This issue of little intrinsic payoff is compounded by an issue diminishing extrinsic rewards. Near the end of the game you will find yourself gaining more for completing quests that aren’t required than those that do. Also since the end game is mostly filled with you spending your money and resources on healing your team you find even less reason to complete combat based quest lines.
Along the way in your journey you’ll get any number of companions who are useful for combat. These companions range from a witch doctor to a wrestler, each of who you usually get by helping them in whatever situation they might be in. One added point of challenge is that if a companion dies they cannot be revived so if you like companions you may want to do your best to take care of them.
Another feature to note of in the game is the fact the world is procedurally generated so no two play-throughs will be alike. Since the world is just a series of islands and boats it’s unlikely you will care to notice that detail. However, with that it should be noted the games art style is one of its strong suits.
The style of art in the game is very original. All characters are cartoonish and feel very fitting for the world. Heroes have this sort of stereotypical look to them; I mean this in the sense that whatever you imagine each class to look like they do. The characters are generally defined by their small bodies and abnormally large heads, this adds to some of the game’s own outlandish humor.
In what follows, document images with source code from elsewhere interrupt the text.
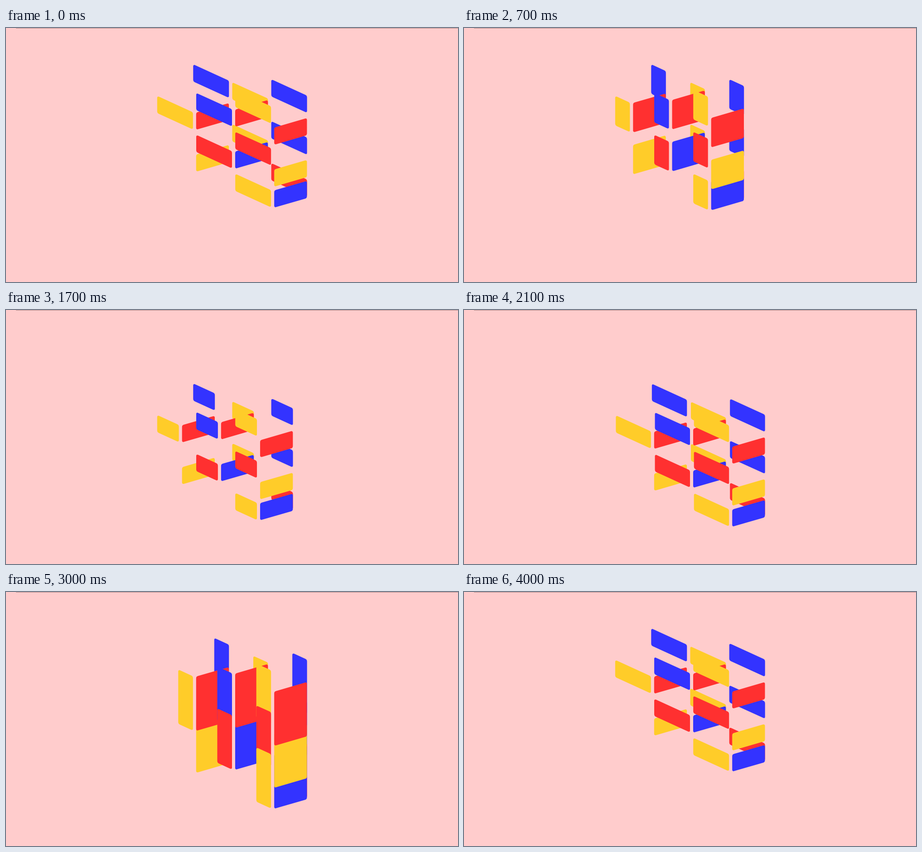
An HTML page with a canvas for the animation above (4.1 s loop, 998x561 px).

```html
<!DOCTYPE html>
<html lang="en">
<head>
<meta charset="utf-8">
<title>Panels</title>
<style>
  html, body { margin: 0; width: 100%; height: 100%; overflow: hidden; background: #ffcccc; }
  canvas { display: block; }
</style>
</head>
<body>
<canvas id="stage" width="998" height="561"></canvas>
<script>
const ctx = document.getElementById('stage').getContext('2d');

const BG = '#ffcccc', RULE = '#b48a86';
const RED = '#ff3030', YELLOW = '#ffcc29', BLUE = '#3333ff';

const LOOP = 4100, TICK = 100, STEP = 500;
const COL = { x: 86.2, y: -6.6 }, HALF_ROW = 46.3;
const DEPTH_SLOPE = 0.456, SIDE_SLOPE = -0.29;
const DEPTH_WIDTH = 79, SIDE_WIDTH = 72.3, HEIGHT = 38, RADIUS = 4;
const SQUEEZE = 46.5, DROP = 82;

// Each layer lists its panels as [column, half row, colour], back to front.
const layers = [
  { x: 413.3, y: 80.2, depth: true, panels: [
    [0, 0, BLUE], [1, 1, YELLOW], [1, 3, YELLOW],
    [2, 1, BLUE], [2, 3, BLUE], [2, 5, RED]] },
  { x: 419.8, y: 186.7, depth: false, panels: [
    [0, 2, YELLOW], [0, 0, RED], [1, 2, BLUE], [1, 0, RED],
    [2, 4, BLUE], [2, 3, YELLOW], [2, 1, RED]] },
  { x: 333.8, y: 150, depth: true, panels: [
    [0, 0, YELLOW], [1, 0, BLUE], [1, 2, RED],
    [2, 0, YELLOW], [2, 2, RED], [2, 4, YELLOW]] }
];

// Cubic bezier (0.77, 0, 0.024, 1), solved by bisection.
function ease(x) {
  if (x <= 0) return 0;
  if (x >= 1) return 1;
  let lo = 0, hi = 1, u;
  for (let i = 0; i < 24; i++) {
    u = (lo + hi) / 2;
    const v = 1 - u;
    if (3 * u * v * v * 0.77 + 3 * u * u * v * 0.024 + u * u * u < x) lo = u;
    else hi = u;
  }
  return u * u * (3 - 2 * u);
}

// The four edges take turns moving, one every half second.
function edgesAt(t) {
  const move = n => ease((t - n * STEP) / STEP);
  return {
    right: SQUEEZE * (move(3) - move(0)),
    bottom: DROP * (move(1) - move(6)),
    top: DROP * (move(2) - move(5)),
    left: SQUEEZE * (move(4) - move(7))
  };
}

function drawPanel(x, y, width, height, slope, color) {
  ctx.setTransform(1, slope, 0, 1, x, y);
  ctx.fillStyle = color;
  ctx.beginPath();
  ctx.roundRect(0, 0, width, height, RADIUS);
  ctx.fill();
}

function draw(t) {
  const { left, right, top, bottom } = edgesAt(t);
  ctx.setTransform(1, 0, 0, 1, 0, 0);
  ctx.fillStyle = BG;
  ctx.fillRect(0, 0, 998, 561);
  ctx.fillStyle = RULE;
  ctx.fillRect(22, 0, 976, 1);

  for (const { x, y, depth, panels } of layers) {
    const shift = depth ? left : right;
    const width = depth ? DEPTH_WIDTH + right - left : SIDE_WIDTH;
    const slope = depth ? DEPTH_SLOPE : SIDE_SLOPE;
    for (const [col, row, color] of panels) {
      drawPanel(
        x + col * COL.x + shift,
        y + col * COL.y + row * HALF_ROW + shift * DEPTH_SLOPE + top,
        width, HEIGHT + bottom - top, slope, color);
    }
  }
}

const start = performance.now();
function frame() {
  const t = (performance.now() - start) % LOOP;
  draw(Math.floor(t / TICK) * TICK);
  requestAnimationFrame(frame);
}
frame();
</script>
</body>
</html>
```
Things like fighting sharks that walk on two legs and enemies exploding into giant white poofs are all small details that make the experience a little more entertaining.
The game also makes good work on defining each race with a specific look: Elves are ghastly and almost appear translucent; dwarves have scrunched pug-like faces and are covered in scars and tattoos. These little details certainly help the game and all of their characters feel original and creative.
The art also makes up for the bland sound design. Other than the game’s opening narration there is no voice acting to speak of which is rather disappointing as it would have been nice to hear some characters actually have a voice. Now this can be overlooked as many games have skipped the use of voice acting, especially indie games. But the soundtrack is bland and uninspired; sound effects are boring and hollow. The sound of a sword supposedly cutting through the air sounds more akin to someone blowing on a microphone creating a swooshing noise. The sounds just became so uninteresting I found myself blocking them out subconsciously because I had no wish to hear them.
I am now going to write about the other big part of Overfall, which is its encounter creator. The game allows you, and encourages you, to create your own series of encounters and stories. The creator in the game is simple and straight forward which is actually quite good in this case. It is not hard at all to create a piece and publish it. You are able to make levels as long and as varied as you like. This sort of simple creativity is nice as you’re able to make up for the game’s somewhat flat and uninspired story. However, I will note that the more you add into the branching encounter creator the more it seems to lag, so unless you don’t mind moving at the speed of a VIC-20 computer you’ll probably want to keep your encounters short and sweet.
At the end of the day Overfall is an adventure RPG that has potential that shows throughout the game, but it’s vague and unrewarding gameplay experience make it hard to recommend as a game to buy unless you’re willing to try your hand at a game that is more interesting in theory than in practice.